Another thing we found a lot of in Coorg, especially in the early morning (and in more rural parts of India generally), are wood spiders. Huge wood spiders. Sometimes they are alone (like in the pictures below) but in other cases there are like 5-6 webs all strung together, which is completely creepy, but also kind of beautiful.

We took two day trips away from our general lazing about the plantation: One to a Buddhist monastery called Namdroling, where we were able to listen to several dozen young monks in training doing some recitation and chanting. It was quite an experience to see and hear all of them in sync, with little obvious direction and essentially no talking between chants (you can hear them beating some huge drums and blowing these enormous horns during the chants as well).  We recorded a little snippet of their chanting you can hear below. You can also see the young monks reading their script that is hand printed on what looked like hundreds of rectangular cards.

The other day trip was to a huge waterfall nearby the plantation, which provided some entertainment in the form of some young boys treating the pool below the waterfall like a birdbath:

and some very nice pics of Lissy:

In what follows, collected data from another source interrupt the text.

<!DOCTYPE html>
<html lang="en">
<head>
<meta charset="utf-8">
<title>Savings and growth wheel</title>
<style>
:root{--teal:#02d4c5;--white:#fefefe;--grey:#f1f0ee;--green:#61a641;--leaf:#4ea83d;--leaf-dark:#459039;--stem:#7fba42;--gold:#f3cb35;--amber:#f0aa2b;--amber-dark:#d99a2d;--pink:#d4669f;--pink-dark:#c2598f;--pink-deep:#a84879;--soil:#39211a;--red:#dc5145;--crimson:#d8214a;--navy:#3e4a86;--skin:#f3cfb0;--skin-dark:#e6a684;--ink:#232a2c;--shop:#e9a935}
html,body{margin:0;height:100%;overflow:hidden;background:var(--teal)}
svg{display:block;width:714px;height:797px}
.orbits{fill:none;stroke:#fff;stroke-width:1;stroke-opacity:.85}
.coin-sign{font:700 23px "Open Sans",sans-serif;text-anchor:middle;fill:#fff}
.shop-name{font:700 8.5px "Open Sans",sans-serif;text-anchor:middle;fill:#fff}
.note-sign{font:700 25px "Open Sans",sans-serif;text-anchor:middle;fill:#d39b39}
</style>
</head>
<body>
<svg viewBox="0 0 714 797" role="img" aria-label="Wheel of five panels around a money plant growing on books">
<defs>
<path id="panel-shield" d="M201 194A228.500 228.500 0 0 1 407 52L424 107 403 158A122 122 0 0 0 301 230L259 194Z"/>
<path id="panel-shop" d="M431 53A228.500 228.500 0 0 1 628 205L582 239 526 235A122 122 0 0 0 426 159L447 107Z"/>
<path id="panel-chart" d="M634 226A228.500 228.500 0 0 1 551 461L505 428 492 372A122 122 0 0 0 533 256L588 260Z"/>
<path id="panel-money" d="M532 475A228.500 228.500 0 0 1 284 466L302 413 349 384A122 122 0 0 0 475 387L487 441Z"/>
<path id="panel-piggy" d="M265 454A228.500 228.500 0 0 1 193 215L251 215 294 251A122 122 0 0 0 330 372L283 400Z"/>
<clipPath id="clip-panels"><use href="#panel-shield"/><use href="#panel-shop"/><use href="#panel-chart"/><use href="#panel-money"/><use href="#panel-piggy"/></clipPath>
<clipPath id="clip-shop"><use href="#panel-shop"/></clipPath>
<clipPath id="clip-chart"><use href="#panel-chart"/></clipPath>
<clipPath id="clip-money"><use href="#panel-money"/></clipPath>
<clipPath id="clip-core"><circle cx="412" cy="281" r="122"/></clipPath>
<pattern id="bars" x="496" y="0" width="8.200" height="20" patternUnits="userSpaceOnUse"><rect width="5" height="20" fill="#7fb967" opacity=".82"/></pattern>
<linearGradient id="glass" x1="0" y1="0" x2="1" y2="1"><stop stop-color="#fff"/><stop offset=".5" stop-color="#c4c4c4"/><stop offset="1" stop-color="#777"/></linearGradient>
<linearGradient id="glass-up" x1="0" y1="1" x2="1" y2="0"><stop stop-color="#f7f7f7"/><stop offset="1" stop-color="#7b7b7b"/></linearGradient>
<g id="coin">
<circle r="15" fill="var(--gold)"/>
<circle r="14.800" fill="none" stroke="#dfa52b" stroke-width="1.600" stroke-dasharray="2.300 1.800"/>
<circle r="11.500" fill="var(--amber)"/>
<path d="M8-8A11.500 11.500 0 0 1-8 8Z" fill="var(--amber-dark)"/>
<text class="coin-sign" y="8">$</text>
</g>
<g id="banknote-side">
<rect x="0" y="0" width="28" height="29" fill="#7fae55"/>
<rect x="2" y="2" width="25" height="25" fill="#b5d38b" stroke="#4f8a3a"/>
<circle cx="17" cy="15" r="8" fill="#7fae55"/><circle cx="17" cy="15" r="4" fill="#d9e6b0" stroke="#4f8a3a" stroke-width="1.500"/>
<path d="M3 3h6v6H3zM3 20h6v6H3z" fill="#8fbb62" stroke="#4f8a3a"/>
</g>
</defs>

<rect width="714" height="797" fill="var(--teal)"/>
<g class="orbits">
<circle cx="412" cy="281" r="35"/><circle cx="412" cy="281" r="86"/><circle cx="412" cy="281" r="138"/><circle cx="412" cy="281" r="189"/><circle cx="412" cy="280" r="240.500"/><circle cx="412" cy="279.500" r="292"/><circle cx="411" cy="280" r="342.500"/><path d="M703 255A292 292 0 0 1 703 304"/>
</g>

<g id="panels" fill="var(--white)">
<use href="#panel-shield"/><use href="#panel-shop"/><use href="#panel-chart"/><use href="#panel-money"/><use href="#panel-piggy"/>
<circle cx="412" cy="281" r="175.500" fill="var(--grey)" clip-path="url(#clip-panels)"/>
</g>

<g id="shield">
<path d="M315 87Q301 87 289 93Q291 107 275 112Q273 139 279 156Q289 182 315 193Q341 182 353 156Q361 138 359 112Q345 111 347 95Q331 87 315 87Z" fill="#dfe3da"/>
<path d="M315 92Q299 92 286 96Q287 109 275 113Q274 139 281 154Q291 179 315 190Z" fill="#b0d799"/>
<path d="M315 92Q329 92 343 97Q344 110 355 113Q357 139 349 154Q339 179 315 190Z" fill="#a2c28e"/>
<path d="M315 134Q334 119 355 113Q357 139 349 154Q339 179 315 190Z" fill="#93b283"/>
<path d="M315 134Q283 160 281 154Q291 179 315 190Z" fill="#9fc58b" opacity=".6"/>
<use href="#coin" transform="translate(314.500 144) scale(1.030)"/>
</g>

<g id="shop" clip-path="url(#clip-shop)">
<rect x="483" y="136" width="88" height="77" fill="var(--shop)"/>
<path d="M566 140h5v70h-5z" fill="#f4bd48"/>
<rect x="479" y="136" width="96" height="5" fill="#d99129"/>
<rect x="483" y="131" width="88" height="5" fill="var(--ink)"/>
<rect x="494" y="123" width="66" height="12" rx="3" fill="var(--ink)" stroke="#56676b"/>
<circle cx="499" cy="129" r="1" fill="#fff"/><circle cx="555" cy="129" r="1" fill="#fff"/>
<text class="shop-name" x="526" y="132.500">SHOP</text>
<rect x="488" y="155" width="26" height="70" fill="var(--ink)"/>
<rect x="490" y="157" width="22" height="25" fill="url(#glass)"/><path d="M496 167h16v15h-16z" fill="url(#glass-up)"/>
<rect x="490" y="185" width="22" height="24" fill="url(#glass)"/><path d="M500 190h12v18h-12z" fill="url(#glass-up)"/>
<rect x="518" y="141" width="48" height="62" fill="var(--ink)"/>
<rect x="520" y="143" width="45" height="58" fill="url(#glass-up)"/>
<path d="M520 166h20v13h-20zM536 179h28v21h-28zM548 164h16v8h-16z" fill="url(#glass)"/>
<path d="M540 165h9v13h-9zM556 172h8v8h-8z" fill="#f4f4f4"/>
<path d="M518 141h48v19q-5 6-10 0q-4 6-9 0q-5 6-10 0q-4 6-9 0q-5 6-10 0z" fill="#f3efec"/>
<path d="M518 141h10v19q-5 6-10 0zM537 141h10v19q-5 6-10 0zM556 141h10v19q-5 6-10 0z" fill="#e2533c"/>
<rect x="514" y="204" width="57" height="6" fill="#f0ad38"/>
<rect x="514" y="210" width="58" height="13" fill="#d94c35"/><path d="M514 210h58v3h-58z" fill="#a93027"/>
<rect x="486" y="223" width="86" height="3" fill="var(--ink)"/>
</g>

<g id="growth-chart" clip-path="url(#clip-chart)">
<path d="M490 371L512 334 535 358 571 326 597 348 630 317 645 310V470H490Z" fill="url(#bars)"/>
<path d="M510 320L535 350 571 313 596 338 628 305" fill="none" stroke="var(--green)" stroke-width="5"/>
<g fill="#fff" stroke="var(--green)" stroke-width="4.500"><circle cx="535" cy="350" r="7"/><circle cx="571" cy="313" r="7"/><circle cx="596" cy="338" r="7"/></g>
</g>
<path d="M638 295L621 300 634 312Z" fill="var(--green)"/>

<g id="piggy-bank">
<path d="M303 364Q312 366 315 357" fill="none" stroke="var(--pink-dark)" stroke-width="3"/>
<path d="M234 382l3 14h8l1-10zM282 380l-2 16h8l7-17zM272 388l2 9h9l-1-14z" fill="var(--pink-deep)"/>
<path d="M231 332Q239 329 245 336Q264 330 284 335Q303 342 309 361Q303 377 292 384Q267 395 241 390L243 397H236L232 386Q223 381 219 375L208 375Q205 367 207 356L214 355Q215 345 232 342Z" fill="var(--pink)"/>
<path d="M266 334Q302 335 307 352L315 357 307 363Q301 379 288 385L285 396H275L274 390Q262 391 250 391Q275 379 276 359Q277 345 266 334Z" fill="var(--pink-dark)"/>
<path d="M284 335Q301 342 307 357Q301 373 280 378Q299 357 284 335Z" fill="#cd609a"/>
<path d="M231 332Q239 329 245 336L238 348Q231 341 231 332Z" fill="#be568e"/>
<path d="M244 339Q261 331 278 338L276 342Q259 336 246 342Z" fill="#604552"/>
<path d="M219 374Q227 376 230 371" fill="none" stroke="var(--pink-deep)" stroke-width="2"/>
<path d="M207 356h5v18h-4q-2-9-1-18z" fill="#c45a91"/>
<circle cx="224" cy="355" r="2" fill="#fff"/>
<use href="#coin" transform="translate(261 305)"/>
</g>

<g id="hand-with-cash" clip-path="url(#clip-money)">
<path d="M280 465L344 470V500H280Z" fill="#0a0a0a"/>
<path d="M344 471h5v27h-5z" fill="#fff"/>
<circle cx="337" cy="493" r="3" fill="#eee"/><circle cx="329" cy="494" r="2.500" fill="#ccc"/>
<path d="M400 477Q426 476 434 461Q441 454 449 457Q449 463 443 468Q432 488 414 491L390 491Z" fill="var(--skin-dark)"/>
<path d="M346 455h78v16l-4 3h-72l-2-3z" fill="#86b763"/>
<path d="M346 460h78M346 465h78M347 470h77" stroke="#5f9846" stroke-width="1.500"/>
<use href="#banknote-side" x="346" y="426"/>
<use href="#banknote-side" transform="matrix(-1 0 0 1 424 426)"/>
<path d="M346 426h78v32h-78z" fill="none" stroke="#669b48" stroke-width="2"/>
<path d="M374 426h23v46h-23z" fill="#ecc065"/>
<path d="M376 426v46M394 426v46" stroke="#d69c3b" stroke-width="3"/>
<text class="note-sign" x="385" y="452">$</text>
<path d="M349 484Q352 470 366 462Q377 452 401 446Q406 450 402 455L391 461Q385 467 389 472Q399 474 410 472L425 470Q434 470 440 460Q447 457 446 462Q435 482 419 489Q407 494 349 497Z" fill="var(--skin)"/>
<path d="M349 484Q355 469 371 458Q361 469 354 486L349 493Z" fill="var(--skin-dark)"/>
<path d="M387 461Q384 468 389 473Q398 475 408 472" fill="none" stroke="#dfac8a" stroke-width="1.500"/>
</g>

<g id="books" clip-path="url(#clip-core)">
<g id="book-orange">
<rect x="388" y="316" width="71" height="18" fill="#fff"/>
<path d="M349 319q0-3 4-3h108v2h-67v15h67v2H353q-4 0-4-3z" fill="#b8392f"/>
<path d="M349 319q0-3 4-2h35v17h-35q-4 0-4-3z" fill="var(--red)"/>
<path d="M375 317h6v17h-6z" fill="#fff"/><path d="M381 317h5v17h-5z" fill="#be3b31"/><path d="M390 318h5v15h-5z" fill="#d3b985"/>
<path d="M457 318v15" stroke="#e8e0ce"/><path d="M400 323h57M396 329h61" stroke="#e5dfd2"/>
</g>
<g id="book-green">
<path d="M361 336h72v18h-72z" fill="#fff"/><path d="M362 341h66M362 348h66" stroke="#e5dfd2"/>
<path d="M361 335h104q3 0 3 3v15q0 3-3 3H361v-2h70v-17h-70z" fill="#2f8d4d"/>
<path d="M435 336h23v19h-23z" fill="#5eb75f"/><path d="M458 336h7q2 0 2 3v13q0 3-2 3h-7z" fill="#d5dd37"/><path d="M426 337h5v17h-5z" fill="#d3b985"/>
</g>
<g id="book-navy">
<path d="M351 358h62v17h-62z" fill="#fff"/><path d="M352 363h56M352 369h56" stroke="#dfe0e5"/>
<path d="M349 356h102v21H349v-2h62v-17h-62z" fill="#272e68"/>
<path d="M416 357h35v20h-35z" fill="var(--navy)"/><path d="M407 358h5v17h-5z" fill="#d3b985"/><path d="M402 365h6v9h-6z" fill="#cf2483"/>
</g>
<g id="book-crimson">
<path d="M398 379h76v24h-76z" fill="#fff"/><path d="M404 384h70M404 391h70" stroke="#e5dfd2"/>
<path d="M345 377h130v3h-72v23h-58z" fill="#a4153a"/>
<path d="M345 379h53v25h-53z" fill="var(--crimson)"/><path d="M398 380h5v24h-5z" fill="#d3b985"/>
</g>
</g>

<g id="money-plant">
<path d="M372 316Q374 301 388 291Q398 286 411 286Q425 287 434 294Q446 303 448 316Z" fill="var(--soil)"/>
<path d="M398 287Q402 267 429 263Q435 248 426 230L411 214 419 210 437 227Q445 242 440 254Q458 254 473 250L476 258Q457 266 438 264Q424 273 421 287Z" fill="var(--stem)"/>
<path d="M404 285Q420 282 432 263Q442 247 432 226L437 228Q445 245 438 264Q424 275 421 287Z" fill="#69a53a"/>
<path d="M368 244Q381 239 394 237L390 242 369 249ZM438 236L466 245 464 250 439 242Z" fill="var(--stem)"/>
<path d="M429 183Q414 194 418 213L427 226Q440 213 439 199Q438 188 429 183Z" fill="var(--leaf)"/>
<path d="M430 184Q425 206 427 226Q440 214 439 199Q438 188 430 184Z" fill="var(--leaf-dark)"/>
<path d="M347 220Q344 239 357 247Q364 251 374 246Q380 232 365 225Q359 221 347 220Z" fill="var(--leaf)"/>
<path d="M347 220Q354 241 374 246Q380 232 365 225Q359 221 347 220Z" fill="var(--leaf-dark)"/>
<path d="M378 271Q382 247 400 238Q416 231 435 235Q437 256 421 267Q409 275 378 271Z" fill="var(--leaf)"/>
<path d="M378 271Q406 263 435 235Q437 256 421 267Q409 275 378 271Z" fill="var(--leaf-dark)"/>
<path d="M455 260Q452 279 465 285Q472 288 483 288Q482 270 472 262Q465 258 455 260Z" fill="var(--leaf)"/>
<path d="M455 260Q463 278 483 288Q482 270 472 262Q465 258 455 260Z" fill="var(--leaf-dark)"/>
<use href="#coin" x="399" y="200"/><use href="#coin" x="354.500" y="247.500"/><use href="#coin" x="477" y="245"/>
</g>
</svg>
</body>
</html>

We had a wonderful time, ate well, slept well, and got to enjoy some relatively pristine and unspoiled countryside. Plus, the coffee was awesome (we brought home a couple of kgs). A few additional random pics of women who were working on the plantation (on this day it was raining and they were spreading manure for the next growing season...yes, we should all appreciate our good jobs), a frog we found when we were walking, and a puppy I almost tried to take home with us. Love and miss you all...more to come soon (promise!)